- _Assignment_: Search the records for the string "keys" and return each line that has it.

- _Material for this task_:

---------------

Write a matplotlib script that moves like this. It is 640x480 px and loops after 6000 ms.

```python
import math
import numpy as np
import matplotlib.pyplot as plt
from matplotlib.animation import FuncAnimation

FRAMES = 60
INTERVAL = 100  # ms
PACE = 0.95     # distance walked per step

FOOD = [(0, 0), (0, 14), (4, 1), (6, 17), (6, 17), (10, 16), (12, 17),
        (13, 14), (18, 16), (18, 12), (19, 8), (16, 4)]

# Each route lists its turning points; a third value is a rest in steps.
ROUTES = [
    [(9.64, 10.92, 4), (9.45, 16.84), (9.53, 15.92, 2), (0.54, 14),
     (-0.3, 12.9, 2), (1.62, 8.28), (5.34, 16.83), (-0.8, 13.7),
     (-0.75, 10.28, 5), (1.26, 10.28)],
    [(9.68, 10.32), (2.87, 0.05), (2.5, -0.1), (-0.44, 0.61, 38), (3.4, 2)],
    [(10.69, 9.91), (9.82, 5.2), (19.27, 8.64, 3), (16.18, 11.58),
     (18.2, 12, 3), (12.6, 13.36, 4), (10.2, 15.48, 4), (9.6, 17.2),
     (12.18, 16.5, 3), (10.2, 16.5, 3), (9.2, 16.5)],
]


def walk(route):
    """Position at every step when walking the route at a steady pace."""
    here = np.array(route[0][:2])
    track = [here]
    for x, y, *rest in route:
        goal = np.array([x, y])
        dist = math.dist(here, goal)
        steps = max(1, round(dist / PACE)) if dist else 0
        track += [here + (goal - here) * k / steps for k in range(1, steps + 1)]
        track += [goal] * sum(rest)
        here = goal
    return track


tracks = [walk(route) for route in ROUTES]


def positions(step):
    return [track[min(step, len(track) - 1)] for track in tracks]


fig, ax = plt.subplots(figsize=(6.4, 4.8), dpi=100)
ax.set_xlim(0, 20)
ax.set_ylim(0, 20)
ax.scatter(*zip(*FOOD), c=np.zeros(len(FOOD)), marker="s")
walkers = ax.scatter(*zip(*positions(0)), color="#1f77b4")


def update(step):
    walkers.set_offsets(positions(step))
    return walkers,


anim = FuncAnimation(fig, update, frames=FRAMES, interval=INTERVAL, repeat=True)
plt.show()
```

---------------

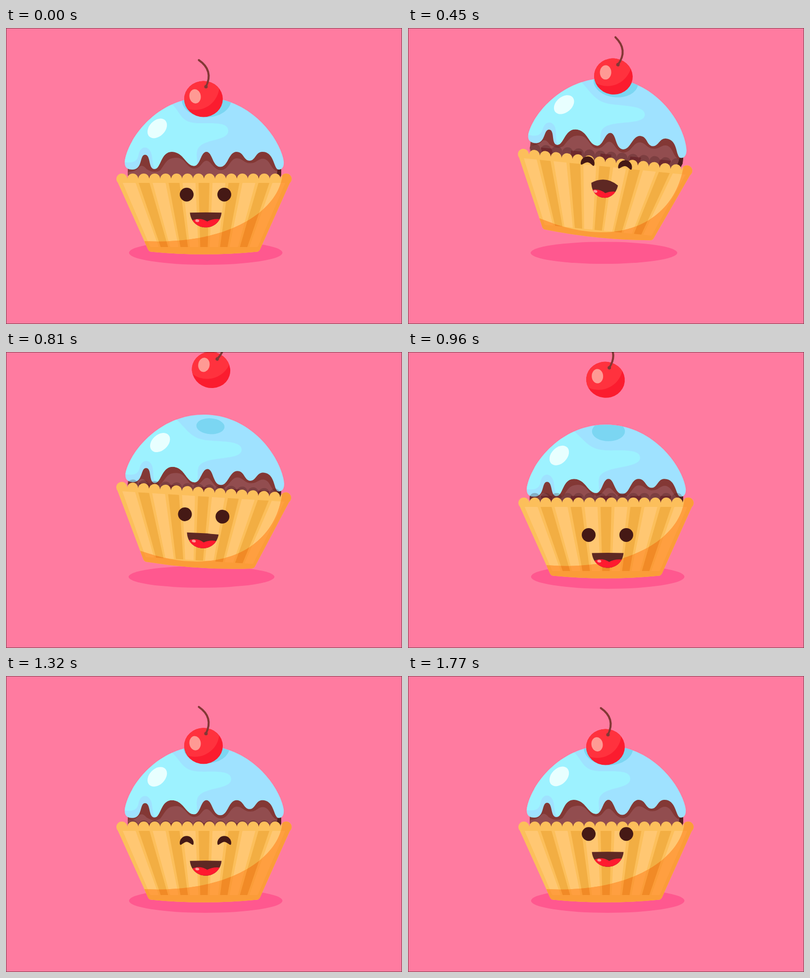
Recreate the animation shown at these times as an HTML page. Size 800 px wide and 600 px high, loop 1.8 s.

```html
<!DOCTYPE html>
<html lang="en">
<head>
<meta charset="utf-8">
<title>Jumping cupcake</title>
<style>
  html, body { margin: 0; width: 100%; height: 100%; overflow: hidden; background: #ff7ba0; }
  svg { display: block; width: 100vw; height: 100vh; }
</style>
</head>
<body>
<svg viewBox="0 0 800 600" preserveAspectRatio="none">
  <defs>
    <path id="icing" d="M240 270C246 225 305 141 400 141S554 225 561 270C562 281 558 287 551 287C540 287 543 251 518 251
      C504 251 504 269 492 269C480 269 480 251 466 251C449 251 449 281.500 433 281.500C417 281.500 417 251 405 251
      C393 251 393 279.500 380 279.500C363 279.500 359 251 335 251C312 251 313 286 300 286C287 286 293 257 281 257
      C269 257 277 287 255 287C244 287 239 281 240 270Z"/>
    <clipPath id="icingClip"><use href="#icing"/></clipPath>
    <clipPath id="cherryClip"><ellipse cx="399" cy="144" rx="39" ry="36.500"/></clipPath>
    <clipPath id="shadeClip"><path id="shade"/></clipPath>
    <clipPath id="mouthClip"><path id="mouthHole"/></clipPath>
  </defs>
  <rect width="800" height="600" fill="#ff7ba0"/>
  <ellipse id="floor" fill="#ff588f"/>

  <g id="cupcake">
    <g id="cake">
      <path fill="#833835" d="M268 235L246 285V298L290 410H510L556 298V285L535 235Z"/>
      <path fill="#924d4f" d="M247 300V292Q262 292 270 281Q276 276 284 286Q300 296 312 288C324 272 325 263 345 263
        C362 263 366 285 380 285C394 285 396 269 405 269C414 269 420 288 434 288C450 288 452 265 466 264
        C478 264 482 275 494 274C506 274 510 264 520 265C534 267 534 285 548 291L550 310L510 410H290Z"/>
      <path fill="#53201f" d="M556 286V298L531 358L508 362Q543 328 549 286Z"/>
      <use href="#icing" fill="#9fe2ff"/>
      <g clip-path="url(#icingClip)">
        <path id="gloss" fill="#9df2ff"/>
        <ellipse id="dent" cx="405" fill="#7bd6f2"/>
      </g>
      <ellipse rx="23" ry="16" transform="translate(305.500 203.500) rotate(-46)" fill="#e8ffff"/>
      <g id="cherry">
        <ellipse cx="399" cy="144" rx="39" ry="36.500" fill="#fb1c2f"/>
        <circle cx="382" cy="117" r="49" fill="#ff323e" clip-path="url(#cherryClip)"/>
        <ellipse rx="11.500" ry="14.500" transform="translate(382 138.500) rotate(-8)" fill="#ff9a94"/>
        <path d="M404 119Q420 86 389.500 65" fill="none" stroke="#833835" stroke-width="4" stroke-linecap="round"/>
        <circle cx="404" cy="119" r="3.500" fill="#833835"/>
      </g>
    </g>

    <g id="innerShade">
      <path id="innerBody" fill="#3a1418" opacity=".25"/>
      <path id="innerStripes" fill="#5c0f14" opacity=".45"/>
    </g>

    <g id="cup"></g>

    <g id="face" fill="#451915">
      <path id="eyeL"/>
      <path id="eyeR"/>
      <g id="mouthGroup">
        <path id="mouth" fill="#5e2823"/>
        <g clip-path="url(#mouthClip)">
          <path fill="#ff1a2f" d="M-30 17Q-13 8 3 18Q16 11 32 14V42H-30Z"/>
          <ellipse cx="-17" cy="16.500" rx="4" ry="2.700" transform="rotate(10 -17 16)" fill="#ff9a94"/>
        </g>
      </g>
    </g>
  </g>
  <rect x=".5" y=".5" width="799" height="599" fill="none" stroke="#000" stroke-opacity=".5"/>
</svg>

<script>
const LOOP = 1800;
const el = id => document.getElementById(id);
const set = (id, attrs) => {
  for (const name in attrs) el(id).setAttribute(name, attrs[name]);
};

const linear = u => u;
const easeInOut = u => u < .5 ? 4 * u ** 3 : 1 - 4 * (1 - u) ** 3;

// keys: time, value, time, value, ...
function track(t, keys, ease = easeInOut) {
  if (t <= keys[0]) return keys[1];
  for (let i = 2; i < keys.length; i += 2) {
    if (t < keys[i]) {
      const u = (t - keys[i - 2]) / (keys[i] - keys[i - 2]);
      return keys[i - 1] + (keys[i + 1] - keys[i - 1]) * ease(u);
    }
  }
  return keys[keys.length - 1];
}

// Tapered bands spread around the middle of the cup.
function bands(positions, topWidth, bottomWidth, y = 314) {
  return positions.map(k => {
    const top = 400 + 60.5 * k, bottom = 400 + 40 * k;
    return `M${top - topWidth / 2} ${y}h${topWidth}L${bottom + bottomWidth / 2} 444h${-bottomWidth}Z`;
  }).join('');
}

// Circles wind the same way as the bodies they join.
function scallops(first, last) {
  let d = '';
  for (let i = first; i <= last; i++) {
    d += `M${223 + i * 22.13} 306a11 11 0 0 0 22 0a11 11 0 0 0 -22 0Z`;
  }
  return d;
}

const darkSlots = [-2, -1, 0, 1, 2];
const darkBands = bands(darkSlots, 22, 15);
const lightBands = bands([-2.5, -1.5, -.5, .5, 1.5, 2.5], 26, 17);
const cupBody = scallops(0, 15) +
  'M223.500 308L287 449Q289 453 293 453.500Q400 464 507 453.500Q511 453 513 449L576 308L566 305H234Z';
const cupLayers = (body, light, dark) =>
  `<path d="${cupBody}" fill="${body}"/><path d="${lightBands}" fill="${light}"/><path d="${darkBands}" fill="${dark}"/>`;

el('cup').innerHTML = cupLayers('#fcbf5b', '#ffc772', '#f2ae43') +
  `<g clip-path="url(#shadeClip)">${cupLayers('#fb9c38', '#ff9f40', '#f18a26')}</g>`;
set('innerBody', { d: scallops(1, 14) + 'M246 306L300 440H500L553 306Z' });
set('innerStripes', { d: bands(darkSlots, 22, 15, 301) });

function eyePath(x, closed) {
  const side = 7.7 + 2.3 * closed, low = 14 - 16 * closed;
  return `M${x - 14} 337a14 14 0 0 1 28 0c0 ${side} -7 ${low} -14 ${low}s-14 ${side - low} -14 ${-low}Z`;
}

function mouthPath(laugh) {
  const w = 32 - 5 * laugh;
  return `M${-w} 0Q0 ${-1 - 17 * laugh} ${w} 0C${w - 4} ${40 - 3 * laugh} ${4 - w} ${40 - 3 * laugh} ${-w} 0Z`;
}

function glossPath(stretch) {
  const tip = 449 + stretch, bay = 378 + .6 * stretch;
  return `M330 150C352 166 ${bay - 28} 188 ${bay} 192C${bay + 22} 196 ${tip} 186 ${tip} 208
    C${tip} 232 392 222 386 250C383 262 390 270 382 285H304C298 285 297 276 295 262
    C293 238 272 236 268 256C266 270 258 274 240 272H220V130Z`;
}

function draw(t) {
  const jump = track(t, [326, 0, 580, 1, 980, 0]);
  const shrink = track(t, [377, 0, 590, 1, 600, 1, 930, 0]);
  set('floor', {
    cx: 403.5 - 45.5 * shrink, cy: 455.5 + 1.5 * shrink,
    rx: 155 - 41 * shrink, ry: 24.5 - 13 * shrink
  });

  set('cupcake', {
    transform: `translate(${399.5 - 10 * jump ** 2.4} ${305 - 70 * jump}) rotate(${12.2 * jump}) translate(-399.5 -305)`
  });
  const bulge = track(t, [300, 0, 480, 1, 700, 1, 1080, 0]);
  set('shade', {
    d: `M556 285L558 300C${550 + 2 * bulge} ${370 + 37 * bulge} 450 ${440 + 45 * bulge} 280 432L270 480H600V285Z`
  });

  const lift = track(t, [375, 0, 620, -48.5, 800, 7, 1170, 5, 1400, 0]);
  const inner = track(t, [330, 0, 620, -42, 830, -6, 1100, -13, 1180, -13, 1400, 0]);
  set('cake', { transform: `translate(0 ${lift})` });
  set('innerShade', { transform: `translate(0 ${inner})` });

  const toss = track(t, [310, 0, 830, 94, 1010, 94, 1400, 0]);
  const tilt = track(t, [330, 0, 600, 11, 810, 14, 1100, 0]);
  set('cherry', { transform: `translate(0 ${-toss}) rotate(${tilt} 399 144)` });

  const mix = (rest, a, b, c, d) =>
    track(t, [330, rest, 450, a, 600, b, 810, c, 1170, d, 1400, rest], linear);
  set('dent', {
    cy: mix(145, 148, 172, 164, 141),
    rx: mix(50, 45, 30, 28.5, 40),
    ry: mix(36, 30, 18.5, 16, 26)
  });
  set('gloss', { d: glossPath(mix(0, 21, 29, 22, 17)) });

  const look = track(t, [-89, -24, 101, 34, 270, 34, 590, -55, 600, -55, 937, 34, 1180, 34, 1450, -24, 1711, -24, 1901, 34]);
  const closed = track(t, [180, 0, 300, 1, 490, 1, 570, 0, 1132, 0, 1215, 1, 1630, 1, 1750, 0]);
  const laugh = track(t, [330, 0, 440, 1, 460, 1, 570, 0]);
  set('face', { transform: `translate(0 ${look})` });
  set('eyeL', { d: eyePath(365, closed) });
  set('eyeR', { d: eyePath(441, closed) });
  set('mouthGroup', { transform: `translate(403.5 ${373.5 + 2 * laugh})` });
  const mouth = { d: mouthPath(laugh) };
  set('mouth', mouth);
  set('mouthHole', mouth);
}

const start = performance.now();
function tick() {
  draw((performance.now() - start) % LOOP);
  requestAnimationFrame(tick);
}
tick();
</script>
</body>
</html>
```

---------------

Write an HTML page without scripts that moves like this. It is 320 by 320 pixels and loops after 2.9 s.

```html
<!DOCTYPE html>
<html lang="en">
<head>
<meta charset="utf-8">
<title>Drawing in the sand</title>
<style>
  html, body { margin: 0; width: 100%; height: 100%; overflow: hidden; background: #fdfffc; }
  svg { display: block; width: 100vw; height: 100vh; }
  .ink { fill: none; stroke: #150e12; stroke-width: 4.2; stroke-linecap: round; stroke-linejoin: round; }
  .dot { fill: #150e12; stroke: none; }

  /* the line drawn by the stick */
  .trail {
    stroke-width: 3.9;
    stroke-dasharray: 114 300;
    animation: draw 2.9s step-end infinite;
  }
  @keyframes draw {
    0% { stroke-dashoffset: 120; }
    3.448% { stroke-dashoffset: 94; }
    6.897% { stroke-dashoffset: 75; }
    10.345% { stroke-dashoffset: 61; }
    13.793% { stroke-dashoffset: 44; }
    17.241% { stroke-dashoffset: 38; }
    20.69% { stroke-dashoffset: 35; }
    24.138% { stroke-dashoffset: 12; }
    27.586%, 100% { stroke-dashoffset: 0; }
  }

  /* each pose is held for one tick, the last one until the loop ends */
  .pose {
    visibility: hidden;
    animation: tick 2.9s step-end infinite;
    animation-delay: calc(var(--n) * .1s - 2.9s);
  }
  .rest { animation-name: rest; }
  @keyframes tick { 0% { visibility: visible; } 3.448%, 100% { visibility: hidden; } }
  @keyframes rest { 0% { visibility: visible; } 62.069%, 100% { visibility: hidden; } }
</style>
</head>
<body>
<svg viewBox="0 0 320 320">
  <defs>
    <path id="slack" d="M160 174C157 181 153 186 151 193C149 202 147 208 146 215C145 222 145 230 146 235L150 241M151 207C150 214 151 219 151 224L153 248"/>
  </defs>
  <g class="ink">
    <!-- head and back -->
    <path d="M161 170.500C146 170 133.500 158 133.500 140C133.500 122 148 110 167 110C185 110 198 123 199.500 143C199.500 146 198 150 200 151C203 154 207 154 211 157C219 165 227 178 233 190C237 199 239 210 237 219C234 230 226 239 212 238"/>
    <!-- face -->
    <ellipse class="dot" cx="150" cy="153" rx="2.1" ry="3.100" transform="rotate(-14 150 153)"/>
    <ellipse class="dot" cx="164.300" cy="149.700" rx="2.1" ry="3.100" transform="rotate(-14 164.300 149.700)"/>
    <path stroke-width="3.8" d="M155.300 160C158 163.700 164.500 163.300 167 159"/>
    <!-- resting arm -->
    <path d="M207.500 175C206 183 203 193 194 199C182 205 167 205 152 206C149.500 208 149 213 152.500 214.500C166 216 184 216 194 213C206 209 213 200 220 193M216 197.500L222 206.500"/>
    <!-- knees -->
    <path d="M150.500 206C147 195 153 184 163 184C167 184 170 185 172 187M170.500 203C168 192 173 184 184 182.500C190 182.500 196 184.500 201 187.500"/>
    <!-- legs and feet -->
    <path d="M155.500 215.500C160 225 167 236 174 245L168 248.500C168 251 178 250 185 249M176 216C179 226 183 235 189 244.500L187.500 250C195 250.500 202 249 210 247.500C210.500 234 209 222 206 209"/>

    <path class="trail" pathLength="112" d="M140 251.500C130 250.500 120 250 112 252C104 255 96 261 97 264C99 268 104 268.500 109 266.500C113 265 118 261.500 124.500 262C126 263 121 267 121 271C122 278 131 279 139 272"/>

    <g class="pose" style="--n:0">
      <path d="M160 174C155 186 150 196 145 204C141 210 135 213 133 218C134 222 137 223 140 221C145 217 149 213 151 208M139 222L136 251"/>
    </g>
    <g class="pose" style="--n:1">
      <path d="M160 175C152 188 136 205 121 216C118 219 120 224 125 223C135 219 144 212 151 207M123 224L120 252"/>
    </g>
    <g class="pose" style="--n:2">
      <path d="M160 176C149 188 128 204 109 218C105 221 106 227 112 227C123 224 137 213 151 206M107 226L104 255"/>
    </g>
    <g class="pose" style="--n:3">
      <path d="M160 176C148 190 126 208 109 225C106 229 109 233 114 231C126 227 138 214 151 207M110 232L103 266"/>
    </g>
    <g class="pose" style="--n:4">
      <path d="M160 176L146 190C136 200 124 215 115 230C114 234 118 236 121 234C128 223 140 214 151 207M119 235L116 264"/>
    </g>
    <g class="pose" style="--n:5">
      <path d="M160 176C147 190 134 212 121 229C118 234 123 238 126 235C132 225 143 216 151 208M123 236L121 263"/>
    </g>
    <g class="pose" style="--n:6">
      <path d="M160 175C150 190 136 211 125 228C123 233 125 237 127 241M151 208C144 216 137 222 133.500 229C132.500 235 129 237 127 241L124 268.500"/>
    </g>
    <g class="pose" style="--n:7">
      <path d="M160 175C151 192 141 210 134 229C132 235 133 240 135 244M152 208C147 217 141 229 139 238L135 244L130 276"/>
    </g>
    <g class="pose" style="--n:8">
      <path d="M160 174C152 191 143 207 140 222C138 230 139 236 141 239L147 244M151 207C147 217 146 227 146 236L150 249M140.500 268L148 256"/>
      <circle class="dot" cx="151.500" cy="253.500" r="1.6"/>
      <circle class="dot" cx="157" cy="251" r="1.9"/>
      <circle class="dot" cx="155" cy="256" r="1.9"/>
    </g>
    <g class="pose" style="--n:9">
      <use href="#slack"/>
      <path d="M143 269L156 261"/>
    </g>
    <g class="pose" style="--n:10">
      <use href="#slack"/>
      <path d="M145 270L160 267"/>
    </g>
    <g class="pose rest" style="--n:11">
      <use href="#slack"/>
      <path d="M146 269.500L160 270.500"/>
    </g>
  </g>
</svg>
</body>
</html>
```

---------------

- _Response box_:
// keys: time, value, time, value, ...
function track(t, keys, ease = easeInOut) {
  if (t <= keys[0]) return keys[1];
  for (let i = 2; i < keys.length; i += 2) {
    if (t < keys[i]) {
      const u = (t - keys[i - 2]) / (keys[i] - keys[i - 2]);
      return keys[i - 1] + (keys[i + 1] - keys[i - 1]) * ease(u);
  return keys[keys.length - 1];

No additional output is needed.